PCS = null    // tells the garbage collector the reference can be also cleaned up

Start and End Indexes for setParticles()

For performance reasons you may not want to compute the properties of all the particles each frame. There are three optional parameters for setParticles() that you can use to choose a range of particles to compute or not : start, end, update

Parameter Definition Default
start (number) the index from where to start to iterate in the particles array 0
stop (number) the index (included) where to stop to iterate in the
particles array
nbParticles - 1
update (boolean) to force the PCS mesh vertex buffer to be updated true

If you pass a end value greater than nbParticles - 1, the iteration will stop at nbParticles - 1 to prevent you from trying to access to undefined elements.

Example 1 : to only update 10000 particles mesh every three frames

  • frame 1 : setParticles(0, 3300, false) computes everything for particles from 0 to 3300 and doesn't update the mesh.
  • frame 2 : setParticles(3301, 6600, false) computes everything for particles from 3301 to 6600 and doesn't update the mesh.
  • frame 3 : setParticles(6601, 9999, true) computes everything for particles from 6601 to 9999 and finally updates the mesh.

In this playground change invSpeed (line 29) to change speed.

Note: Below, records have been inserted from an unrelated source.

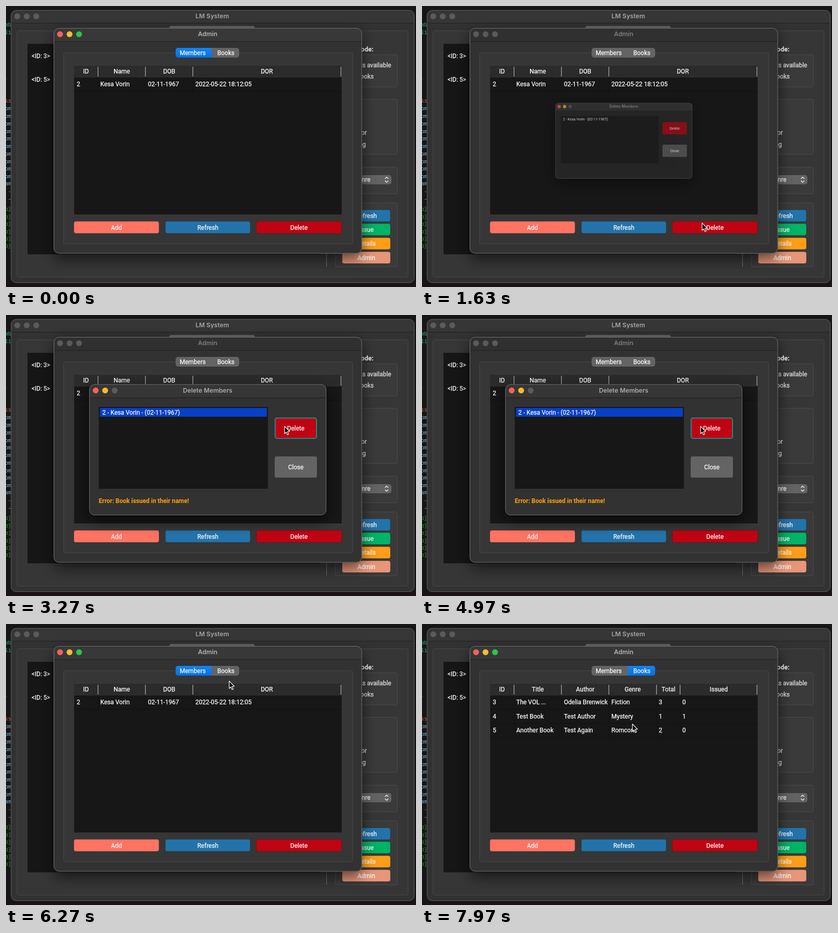
These frames come from a looping animation (800x550 px, 8000 ms). An HTML page with a canvas:

```html
<!DOCTYPE html>
<html lang="en">
<head>
<meta charset="utf-8">
<title>Library admin</title>
<style>
html, body { margin: 0; width: 100%; height: 100%; overflow: hidden; background: #161617; }
canvas { display: block; width: 100%; height: 100%; }
</style>
</head>
<body>
<canvas id="stage" width="800" height="550"></canvas>
<script>
const ctx = document.getElementById('stage').getContext('2d');
const LOOP = 8000;
const SANS = 'Roboto, sans-serif';
const MEMBER = 'Kesa Vorin';
const DOB = '02-11-1967';
const RED = '#c00312', BLUE = '#2373aa', DARK = '#171717';

// Event times in ms
const OPEN = 1600, SELECT = 2600, ERROR = 3230, CLOSE = 5700, BOOKS = 6570;

// Pointer stops: time, x, y
const PATH = [
  [30, 620, 552], [800, 562, 445], [1250, 546, 424], [1640, 546, 424],
  [1970, 394, 278], [2450, 300, 188], [2600, 300, 188], [3200, 543, 217],
  [4960, 543, 217], [5470, 544, 299], [5720, 544, 299], [6270, 435, 111],
  [6480, 429, 91], [6700, 429, 91], [7340, 398, 166], [7530, 399, 178],
  [7670, 399, 178], [7970, 410, 195]
];

const MEMBERS_TABLE = {
  seps: [179.5, 272, 364.5, 653.5],
  heads: [['ID', 156], ['Name', 226], ['DOB', 318.5], ['DOR', 509]],
  rows: [['2', MEMBER, DOB, '2022-05-22 18:12:05']]
};
const BOOKS_TABLE = {
  seps: [179.5, 272, 364.5, 457.5, 503.5, 653.5],
  heads: [['ID', 156], ['Title', 226], ['Author', 318.5], ['Genre', 411], ['Total', 481], ['Issued', 579]],
  rows: [
    ['3', 'The VOL ...', 'Odelia Brenwick', 'Fiction', '3', '0'],
    ['4', 'Test Book', 'Test Author', 'Mystery', '1', '1'],
    ['5', 'Another Book', 'Test Again', 'Romcom', '2', '0']
  ]
};
const CELL_X = [138, 184, 277, 369.5, 462, 508];

function rect(x, y, w, h, color) {
  ctx.fillStyle = color;
  ctx.fillRect(x, y, w, h);
}

function round(x, y, w, h, r, fill, stroke, width = 1) {
  ctx.beginPath();
  ctx.roundRect(x, y, w, h, r);
  if (fill) { ctx.fillStyle = fill; ctx.fill(); }
  if (stroke) { ctx.strokeStyle = stroke; ctx.lineWidth = width; ctx.stroke(); }
}

// y is the middle of the capitals
function text(str, x, y, { align = 'left', color = '#fff', font = `12px ${SANS}`, weight = 0.25 } = {}) {
  ctx.font = font;
  ctx.textAlign = align;
  ctx.fillStyle = color;
  ctx.fillText(str, x, y + 4.3);
  if (weight) {
    ctx.strokeStyle = color;
    ctx.lineWidth = weight;
    ctx.strokeText(str, x, y + 4.3);
  }
}

function label(str, x, y, color) {
  text(str, x, y, { align: 'center', color });
}

function button(str, x, y, w, h, color, ring) {
  round(x, y, w, h, 4, color, 'rgba(0,0,0,.18)');
  if (ring) round(x + 1, y + 1, w - 2, h - 2, 4, null, '#16908e', 2);
  label(str, x + w / 2, y + h / 2);
}

function lights(x, y, colors, step = 18.5) {
  colors.forEach((color, i) => {
    ctx.beginPath();
    ctx.arc(x + i * step, y, 5.7, 0, Math.PI * 2);
    ctx.fillStyle = color;
    ctx.fill();
  });
}

function frame(x, y, w, h, { bar, title, titleX, titleColor, barColor, bg, border, dots, shadow }) {
  ctx.save();
  if (shadow) {
    ctx.shadowColor = 'rgba(0,0,0,.6)';
    ctx.shadowBlur = 28;
    ctx.shadowOffsetY = 10;
  }
  round(x, y, w, h, 10, bg);
  ctx.restore();
  ctx.save();
  ctx.beginPath();
  ctx.roundRect(x, y, w, h, 10);
  ctx.clip();
  rect(x, y, w, bar, barColor);
  rect(x, y + bar, w, 1, '#1f1f1f');
  ctx.restore();
  round(x + 0.5, y + 0.5, w - 1, h - 1, 10, null, border);
  lights(x + 12.5, y + 12.3, dots);
  text(title, titleX, y + 12, {
    align: 'center', color: titleColor, font: '600 12.2px Inter, sans-serif', weight: 0
  });
}

function code() {
  const line = (str, y, color) => text(str, -2, y, { color, font: '10px "Noto Sans Mono", monospace', weight: 0 });
  line('ab', 36, '#22b573');
  line('li', 51, '#22b573');
  line('.', 139, '#1d7a3c');
  line('ss', 185, '#d0653f');
  for (let i = 0; i < 10; i++) line('om', 200 + i * 14.75, '#78b4d8');
  line('am', 347, '#78b4d8');
  line(' -', 362, '#777');
  line(' -', 377, '#aaa');
  for (let i = 0; i < 6; i++) line('o]', 397 + i * 14.4, '#27a822');
}

function mainWindow() {
  rect(0, 0, 800, 550, '#161617');
  rect(0, 543, 800, 7, '#1a1216');
  code();
  frame(9.5, 8, 787.5, 534, {
    bar: 25, title: 'LM System', titleX: 402.5, titleColor: '#a6a6a6',
    barColor: '#363636', bg: '#323232', border: '#606060', dots: Array(3).fill('#5b5b5b')
  });
  round(21.5, 48.5, 763, 482, 3, '#363636', '#484848');
  round(318, 39, 168, 19, 5, '#656565');
  rect(42, 74, 572, 412, '#161616');
  text('<ID: 3>', 50, 98);
  text('<ID: 5>', 50, 144);
  rect(625, 74, 1, 436, '#777');

  text('Mode:', 717, 85, { align: 'right', font: `bold 12.5px ${SANS}`, weight: 0 });
  for (const [y, h] of [[95, 63], [182, 108], [315, 52], [385, 125]])
    round(642.5, y + 0.5, 121, h, 3, '#3a3a3a', '#4a4a4a');
  const option = (str, right, y) => text(str, right, y, { align: 'right', color: '#e6e6e6' });
  option('Books available', 751.5, 116);
  option('All books', 717.5, 138);
  option('Author', 704, 248);
  option('Tag', 702, 271);

  round(656, 331, 96, 18, 4.5, '#636363');
  text('Genre', 711, 340, { align: 'right' });
  ctx.strokeStyle = '#f0f0f0';
  ctx.lineWidth = 1.4;
  for (const dir of [-1, 1]) {
    ctx.beginPath();
    ctx.moveTo(739.5, 340 + dir * 2);
    ctx.lineTo(742.8, 340 + dir * 5);
    ctx.lineTo(746, 340 + dir * 2);
    ctx.stroke();
  }
  button('Refresh', 656, 399, 94, 23, BLUE);
  button('Issue', 656, 426, 94, 23, '#00b466');
  button('Details', 656, 453.5, 94, 23, '#ff9d18');
  button('Admin', 656, 481, 94, 23, '#e79679');
}

function table({ seps, heads, rows }) {
  rect(133, 117, 522, 291, DARK);
  rect(133, 117, 522, 23, '#2b2b2b');
  for (const x of seps) rect(x - 0.6, 119, 1.3, 19, '#a8a8a8');
  for (const [str, x] of heads) label(str, x, 128);
  rows.forEach((row, r) => {
    const y = 152.5 + r * 27.7;
    rect(133, y + 14, 522, 1, '#121212');
    for (const x of seps.slice(0, -1)) rect(x, y - 12, 1, 27, '#121212');
    row.forEach((cell, i) => text(cell, CELL_X[i], y));
  });
}

function adminWindow(active, books) {
  const gray = '#5a5a5a';
  frame(93, 43, 601.5, 441.5, {
    bar: 26, title: 'Admin', titleX: 393.5, titleColor: active ? '#b4b4b4' : '#7d7d7d',
    barColor: active ? '#383838' : '#303030', bg: '#323232', border: '#707070', shadow: true,
    dots: active ? ['#fe5f57', '#febc2e', '#28c840'] : [gray, gray, gray]
  });
  round(112.5, 91.5, 564, 374, 3, '#363636', '#474747');
  round(331, 82, 124, 19, 5, '#646464');
  if (active) {
    const blue = ctx.createLinearGradient(0, 82, 0, 101);
    blue.addColorStop(0, '#1583f3');
    blue.addColorStop(1, '#0371e2');
    if (books) round(401.5, 82, 53.5, 19, [0, 5, 5, 0], blue);
    else round(331, 82, 70.5, 19, [5, 0, 0, 5], blue);
  }
  label('Members', 364.3, 91.3);
  label('Books', 429, 91.3);
  table(books ? BOOKS_TABLE : MEMBERS_TABLE);
  button('Add', 132.5, 421.5, 166, 23.5, '#ff7362');
  button('Refresh', 311, 421.5, 165.5, 23.5, BLUE);
  button('Delete', 488.5, 421.5, 166.5, 23.5, RED);
}

function dialog(t, pointer) {
  const p = Math.min(1, (t - OPEN) / 200);
  const scale = 0.5 + 0.5 * p;
  const over = (x, y, w, h) => p === 1 && pointer.x > x && pointer.x < x + w && pointer.y > y && pointer.y < y + h;
  ctx.save();
  ctx.globalAlpha = 0.55 + 0.45 * p;
  ctx.translate(394, 264);
  ctx.scale(scale, scale);
  ctx.translate(-394, -264);
  frame(162.5, 135.5, 462.5, 256.5, {
    bar: 26, title: 'Delete Members', titleX: 393.5, titleColor: '#ababab',
    barColor: '#363636', bg: '#323232', border: '#6c6c6c', shadow: true,
    dots: ['#fe5f57', '#f6bb2c', '#5c5c5c']
  });
  rect(181, 180, 330, 160, DARK);
  if (t >= SELECT) rect(183.5, 182, 325.5, 17, '#0740c8');
  text(`2 - ${MEMBER} - (${DOB})`, 188, 190.3);
  button('Delete', 524, 200.5, 83, 42, RED, over(524, 200, 83, 42));
  button('Close', 524, 276.5, 83, 42, '#646464', over(524, 276, 83, 42));
  if (t >= ERROR)
    text('Error: Book issued in their name!', 181, 364, { color: '#ffa20a', font: `bold 12px ${SANS}`, weight: 0 });
  ctx.restore();
}

function pointerAt(t) {
  if (t < PATH[0][0]) return { x: 620, y: 560 };
  const i = PATH.findIndex(k => k[0] > t);
  if (i < 0) return { x: 410, y: 195 };
  const [t0, x0, y0] = PATH[i - 1], [t1, x1, y1] = PATH[i];
  const p = (t - t0) / (t1 - t0);
  const e = p * p * (3 - 2 * p);
  return { x: x0 + (x1 - x0) * e, y: y0 + (y1 - y0) * e };
}

function cursor({ x, y }) {
  ctx.save();
  ctx.translate(x + 0.5, y + 0.7);
  ctx.beginPath();
  for (const [px, py] of [[0, 0], [0, 14.5], [3.3, 11.4], [5.6, 16.7], [8, 15.7], [5.7, 10.5], [10, 10.3]])
    ctx.lineTo(px, py);
  ctx.closePath();
  ctx.lineJoin = 'round';
  ctx.fillStyle = '#0a0a0a';
  ctx.strokeStyle = '#f2f2f2';
  ctx.lineWidth = 1.2;
  ctx.fill();
  ctx.stroke();
  ctx.restore();
}

const start = performance.now();

function draw() {
  const t = (performance.now() - start) % LOOP;
  const pointer = pointerAt(t);
  const open = t >= OPEN && t < CLOSE;
  mainWindow();
  adminWindow(!open, t >= BOOKS);
  if (open) dialog(t, pointer);
  cursor(pointer);
  requestAnimationFrame(draw);
}
draw();
</script>
</body>
</html>
```
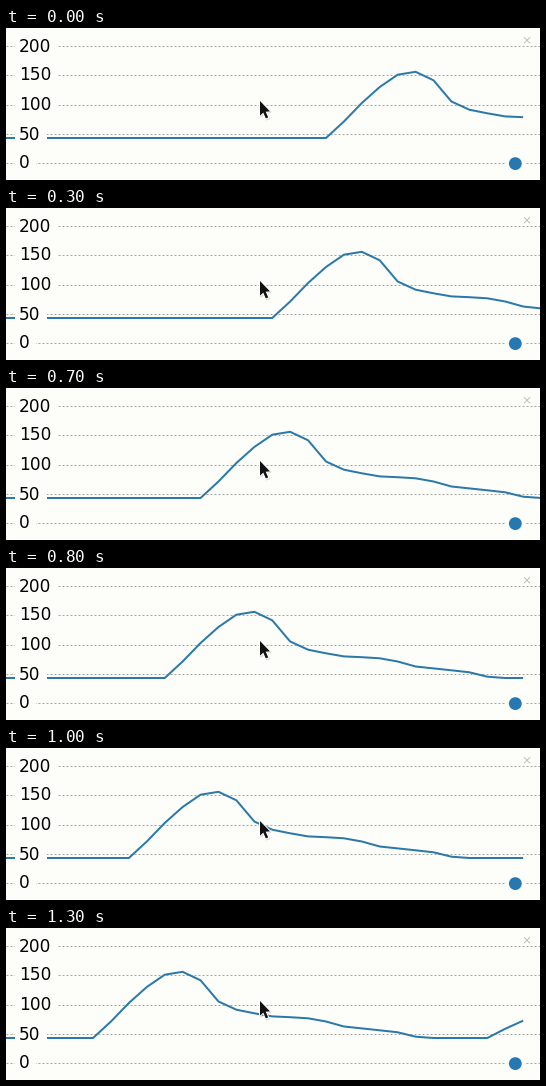
Recreate the animation shown at these times as a matplotlib script. Size 534 px wide and 152 px high, loop 1400 ms.

```python
import matplotlib.pyplot as plt
from matplotlib.animation import FuncAnimation
from matplotlib.patches import Circle, Polygon, Rectangle

W, H, DPI = 534, 152, 100
PX = 72 / DPI  # points per pixel
BG = "#fdfdfa"
LINE = "#2a79a9"
STEP = 17.92   # pixels between samples
ONSET = 320    # x of the first rise before any scrolling

# Line heights in pixels, from the first rise onwards
HEIGHTS = [110, 93.5, 75, 59, 46.7, 43.8, 52.3, 73.5, 81.7, 85.3, 88.4, 89.2,
           90.3, 93.5, 98.5, 100.4, 102.3, 104.3, 108.7, 110, 110, 110, 110,
           100.8, 92.7]

# Per tick: newest sample and how many samples the view has scrolled
NEWEST = [11, 12, 13, 15, 15, 17, 18, 19, 20, 21, 22, 23, 24, 24]
SCROLL = [0, 1, 2, 3, 3, 6, 7, 7, 9, 10, 11, 12, 12, 13]

fig = plt.figure(figsize=(W / DPI, H / DPI), dpi=DPI, facecolor=BG)
ax = fig.add_axes([0, 0, 1, 1])
ax.set_xlim(0, W)
ax.set_ylim(H, 0)
ax.axis("off")


def blank(x0, x1, y, half, z):
    ax.add_patch(Rectangle((x0, y - half), x1 - x0, 2 * half,
                           facecolor=BG, edgecolor="none", zorder=z))


def draw_scale():
    for value in (0, 50, 100, 150, 200):
        y = round(134.2 - value * 0.586) + 0.5
        ax.plot([0, W], [y, y], color="#a6a6a4", lw=PX,
                linestyle=(0, (2, 2)), zorder=1)
        label = str(value)
        blank(9, 19.4 + 10.8 * len(label), y, 9, 4)
        ax.text(13, y + 6, label, fontsize=17 * PX, family="DejaVu Sans",
                color="black", va="baseline", zorder=5)


def draw_marks():
    blank(500, 519, 134.5, 9, 2)
    ax.add_patch(Circle((509.3, 135.6), 6.4, facecolor="#2778b0",
                        edgecolor="none", zorder=5))
    for dy in (-2.7, 2.7):
        ax.plot([518.3, 523.7], [12.3 - dy, 12.3 + dy], color="#b9b9b7",
                lw=0.9 * PX, zorder=5)


def draw_pointer():
    arrow = [(0, 0), (0, 14.6), (3.3, 11.6), (5.8, 17.4), (8.2, 16.4),
             (5.7, 10.7), (10, 10.4)]
    for dx, dy, edge, width, alpha in ((0.8, 1, "black", 2, 0.12),
                                       (0, 0, "white", 2, 1)):
        points = [(254 + x + dx, 73 + y + dy) for x, y in arrow]
        ax.add_patch(Polygon(points, facecolor="#111111", edgecolor=edge,
                             lw=width * PX, alpha=alpha, zorder=8))
    ax.add_patch(Polygon(points, facecolor="#111111", edgecolor="none",
                         zorder=9))


draw_scale()
draw_marks()
draw_pointer()
curve, = ax.plot([], [], color=LINE, lw=2 * PX, solid_capstyle="butt",
                 solid_joinstyle="round", zorder=3)


def update(tick):
    start = ONSET - SCROLL[tick] * STEP
    heights = HEIGHTS[:NEWEST[tick] + 1]
    xs = [start + i * STEP for i in range(len(heights))]
    curve.set_data([-5] + xs, [HEIGHTS[0]] + heights)
    return curve,


anim = FuncAnimation(fig, update, frames=len(NEWEST), interval=100,
                     repeat=True, repeat_delay=0)
plt.show()
```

Example 2 : you could keep, say, the first 5000 particles as unused ones and compute the particle behavior only for the last 5000 in your global pool - setParticles(5000, 9999, true) computes everything for particles from 5000 to 9999 and updates the mesh.

Hints and Tips

A PCS can iterate over a very large number of particles during a call to updateParticle and it would be nice to avoid any apparent pauses in scene generation. The JavaScript Garbage Collector can start its cleaning in the middle of what you want to be a very smooth animation and produce lags. One possibility of lessening these is avoid creating new objects in the loops that execute often, where particles are created or updated.

For example, consider a PCS with, say, 30000 particles where you change their velocities

pcs.updateParticle = function(particle) {
    var accel = new BABYLON.Vector3(0, 0.5, 0);
    particle.velocity = particle.velocity.add(accel);
    // ...
}

will create two new Vector3 objects each call, or 60 000 new objects over the course of the update.

Instead, make your update loops reuse variables that are declared outside the loop, and don't call any methods inside the loop that create new objects, for example

var accel = new BABYLON.Vector3(0, 0.5, 0);
pcs.updateParticle = function(particle) {
    particle.velocity.addInPlace(accel);
    // ...
}

A PCS also has a vars property, which is an object that you can use to store any variables you want to reuse. Any variables you store there will share the PCS lifecycle, and get cleaned up when you dispose it:

pcs.vars.tempVector = new BABYLON.Vector3(0, 0, 0);
// ...
pcs.dispose();  // cleans explicitly all your PCS.vars !

Further Reading

Basic - L1

Particles Overview

Particles 101

How to Create Animated Particles
How to Use Sub Emitters

Solid Particle System

Intermediate - L2

How to Customize the Particle System